The human is the lure in this training method, and the lure is eventually faded away. How is the human the lure? Well, as soon as we turn our backs to our dogs, their natural inclination is to follow us. Our feet, shoulder and body positioning as well as our movement (or lack of movement) cue behaviors from our dogs. Walk away quickly or begin to jog away with your back to your dog and your dog will likely come bolting toward you. This is the speed we want. When we call "Come", we do not want our dogs to think about it or to dawdle on their way over to us. That could be a safety issue if we are attempting to call them away from danger. We want to not only pattern them to "come" to us, but to do so rapidly and without hesitation. Any seconds of hesitation could be a car barreling down the road toward them. These seconds can be life or death.
Play with humans without any toys is generally more rare than food and toy rewards. How often do we get on all fours on the floor with our dogs and play "hand claw" games, wrestle, or "chase me"? In your dogs' mind, we probably don't play these games enough! When I start working with some dogs and owners, they do not have any play relationship other than perhaps "fetch". Play between two dogs or a dog and a human requires a certain amount of trust and connection between the individuals, so that they both always understand that this roughness is just play, not meanness or aggression. This opens a whole new dimension to the relationship and helps satisfy a need that some owners did not realize is there. It also builds value in ourselves as the best reward our dog can receive. If owners find ways to work the food and toys into the human-dog play, their dog may very possibly choose them over any other play mate. You become the best reward!
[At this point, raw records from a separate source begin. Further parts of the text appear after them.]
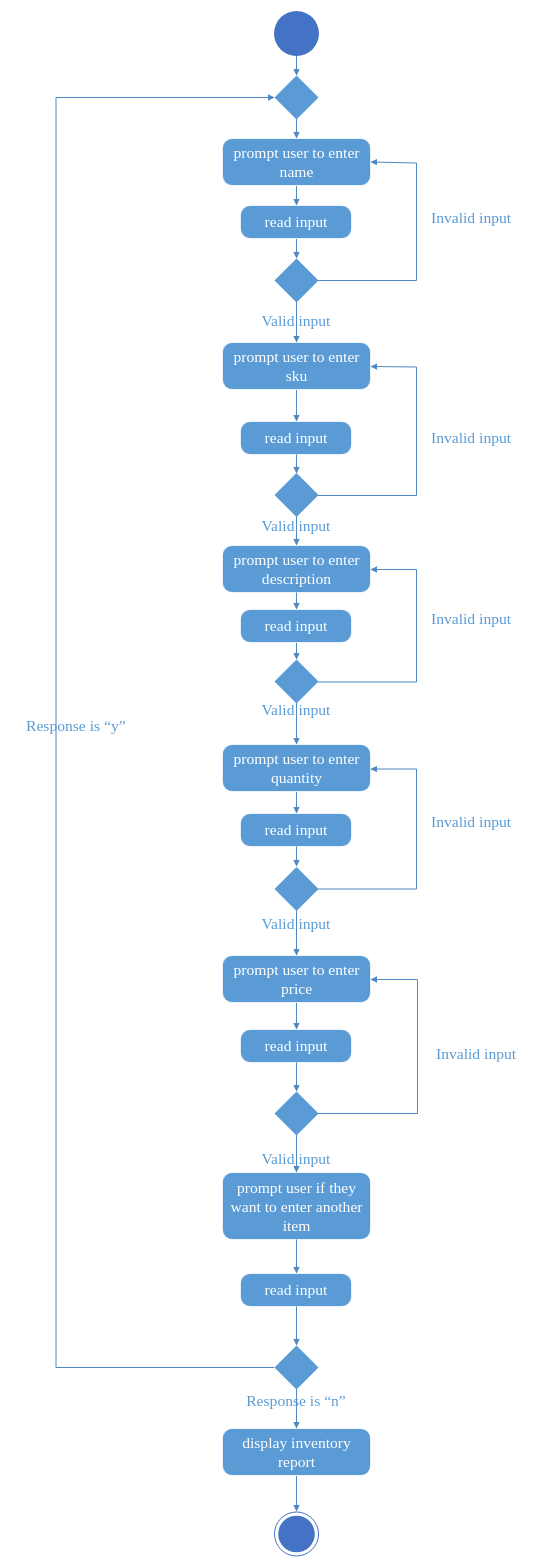
<!DOCTYPE html>
<html lang="en">
<head>
<meta charset="utf-8">
<title>Inventory entry flowchart</title>
<style>
:root {
  --paper: #ffffff;
  --node: #5b9bd5;
  --node-edge: #d5e5f5;
  --terminal: #4472c4;
  --connector: #4f88c0;
  --label: #5b9bd5;
  --node-text: #ffffff;
}
* { box-sizing: border-box; margin: 0; }
html, body { width: 533px; height: 1568px; overflow: hidden; background: var(--paper); }
.flowchart {
  position: relative;
  width: 533px;
  height: 1568px;
  font: 15.6px/19.5px "Liberation Serif", "Times New Roman", serif;
}
.diagram { position: absolute; left: 0; top: 0; }
.connectors { fill: none; stroke: var(--connector); stroke-width: 1; }
.arrowhead { fill: var(--connector); }
.decisions { fill: var(--node); }
.terminals { fill: var(--terminal); }
.terminals .ring { fill: var(--paper); stroke: var(--terminal); }
.step {
  position: absolute;
  left: 223px;
  width: 147px;
  height: 46px;
  display: flex;
  align-items: center;
  justify-content: center;
  text-align: center;
  white-space: nowrap;
  color: var(--node-text);
  background: var(--node);
  border-radius: 9px;
  box-shadow: 0 0 0 0.6px var(--node-edge);
}
.read { left: 241px; width: 110px; height: 32px; }
.tall { height: 66px; line-height: 19px; }
.label { position: absolute; color: var(--label); white-space: nowrap; }
.branch { left: 196px; width: 200px; text-align: center; }
.retry { left: 431px; }
.repeat { left: 26px; }
</style>
</head>
<body>
<main class="flowchart">
  <svg class="diagram" width="533" height="1568" viewBox="0 0 533 1568" aria-hidden="true">
    <defs>
      <marker id="arrow" class="arrowhead" markerUnits="userSpaceOnUse" markerWidth="7" markerHeight="7" refX="6" refY="3.5" orient="auto">
        <polygon points="0,0.3 6.5,3.5 0,6.7" stroke="none"/>
      </marker>
      <polygon id="decision" points="0,-22 22,0 0,22 -22,0"/>
    </defs>

    <g class="connectors" marker-end="url(#arrow)">
      <g style="marker-end:url(#arrow)">
        <path d="M296.5 56V75"/>
        <path d="M296.5 119V138"/>
        <path d="M296.5 186V205"/>
        <path d="M296.5 239V258"/>
        <path d="M296.5 302V342"/>
        <path d="M296.5 390V421"/>
        <path d="M296.5 454V473"/>
        <path d="M296.5 516V545"/>
        <path d="M296.5 592V609"/>
        <path d="M296.5 643V659"/>
        <path d="M296.5 703V744"/>
        <path d="M296.5 792V813"/>
        <path d="M296.5 846V866"/>
        <path d="M296.5 910V955"/>
        <path d="M296.5 1003V1029"/>
        <path d="M296.5 1062V1091"/>
        <path d="M296.5 1135V1172"/>
        <path d="M296.5 1239V1273"/>
        <path d="M296.5 1306V1345"/>
        <path d="M296.5 1389V1428"/>
        <path d="M296.5 1476V1511"/>
        <path d="M318 280.5H416.5V163L371 162"/>
        <path d="M318 495.5H416.5V367L371 366.5"/>
        <path d="M318 682H416.5V569.5H371"/>
        <path d="M318 889H416.5V769H371"/>
        <path d="M318 1113.5H417.5V979.5H371"/>
        <path d="M274 1367.5H56V97.5H274"/>
      </g>
    </g>

    <g class="decisions">
      <use href="#decision" x="296.5" y="97.5"/>
      <use href="#decision" x="296.5" y="280.5"/>
      <use href="#decision" x="296.5" y="495"/>
      <use href="#decision" x="296.5" y="681.5"/>
      <use href="#decision" x="296.5" y="889"/>
      <use href="#decision" x="296.5" y="1113.5"/>
      <use href="#decision" x="296.5" y="1367.5"/>
    </g>

    <g class="terminals">
      <circle cx="296.5" cy="33.5" r="22.5"/>
      <circle class="ring" cx="296.5" cy="1534" r="22"/>
      <circle cx="296.5" cy="1534" r="18.3"/>
    </g>
  </svg>

  <div class="step" style="top:139px">prompt user to enter<br>name</div>
  <div class="step read" style="top:206px">read input</div>
  <p class="label retry" style="top:208px">Invalid input</p>
  <p class="label branch" style="top:311px">Valid input</p>

  <div class="step" style="top:343px">prompt user to enter<br>sku</div>
  <div class="step read" style="top:422px">read input</div>
  <p class="label retry" style="top:428px">Invalid input</p>
  <p class="label branch" style="top:516px">Valid input</p>

  <div class="step" style="top:546px">prompt user to enter<br>description</div>
  <div class="step read" style="top:610px">read input</div>
  <p class="label retry" style="top:609px">Invalid input</p>
  <p class="label branch" style="top:700px">Valid input</p>

  <div class="step" style="top:745px">prompt user to enter<br>quantity</div>
  <div class="step read" style="top:814px">read input</div>
  <p class="label retry" style="top:812px">Invalid input</p>
  <p class="label branch" style="top:914px">Valid input</p>

  <div class="step" style="top:956px">prompt user to enter<br>price</div>
  <div class="step read" style="top:1030px">read input</div>
  <p class="label retry" style="top:1044px;left:436px">Invalid input</p>
  <p class="label branch" style="top:1149px">Valid input</p>

  <div class="step tall" style="top:1173px">prompt user if they<br>want to enter another<br>item</div>
  <div class="step read" style="top:1274px">read input</div>
  <p class="label repeat" style="top:716px">Response is “y”</p>
  <p class="label branch" style="top:1391px">Response is “n”</p>

  <div class="step" style="top:1429px">display inventory<br>report</div>
</main>
</body>
</html>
Working through distractions should progress slowly, as this is a trained behavior. It takes time to develop impulse control. Learning to extract the valued piece of information (our voice communications) when a dog is flooded with information in a highly stimulating environment takes time to develop. I use errorless training, putting dogs in a very low distraction environment and gradually progressing to more and more distractions over time, This creates an extensive history of successfully performing the desired behavior and being heavily rewarded for it every time.
In training scenarios we choose either to increase distance or distraction. Never increase both at once or it may create a scenario that is too difficult for your dog. Either we call our dogs from increasingly further way, or we focus on increasing the level of distraction in the challenges. He should be successful almost every time or the level of difficulty is too great for his present level of training. This takes time and careful planning, but develops a fun and highly reliable recall with SPEED from your dog that he performs without hesitation. You will develop a dog who chooses YOU every time. What is better than that?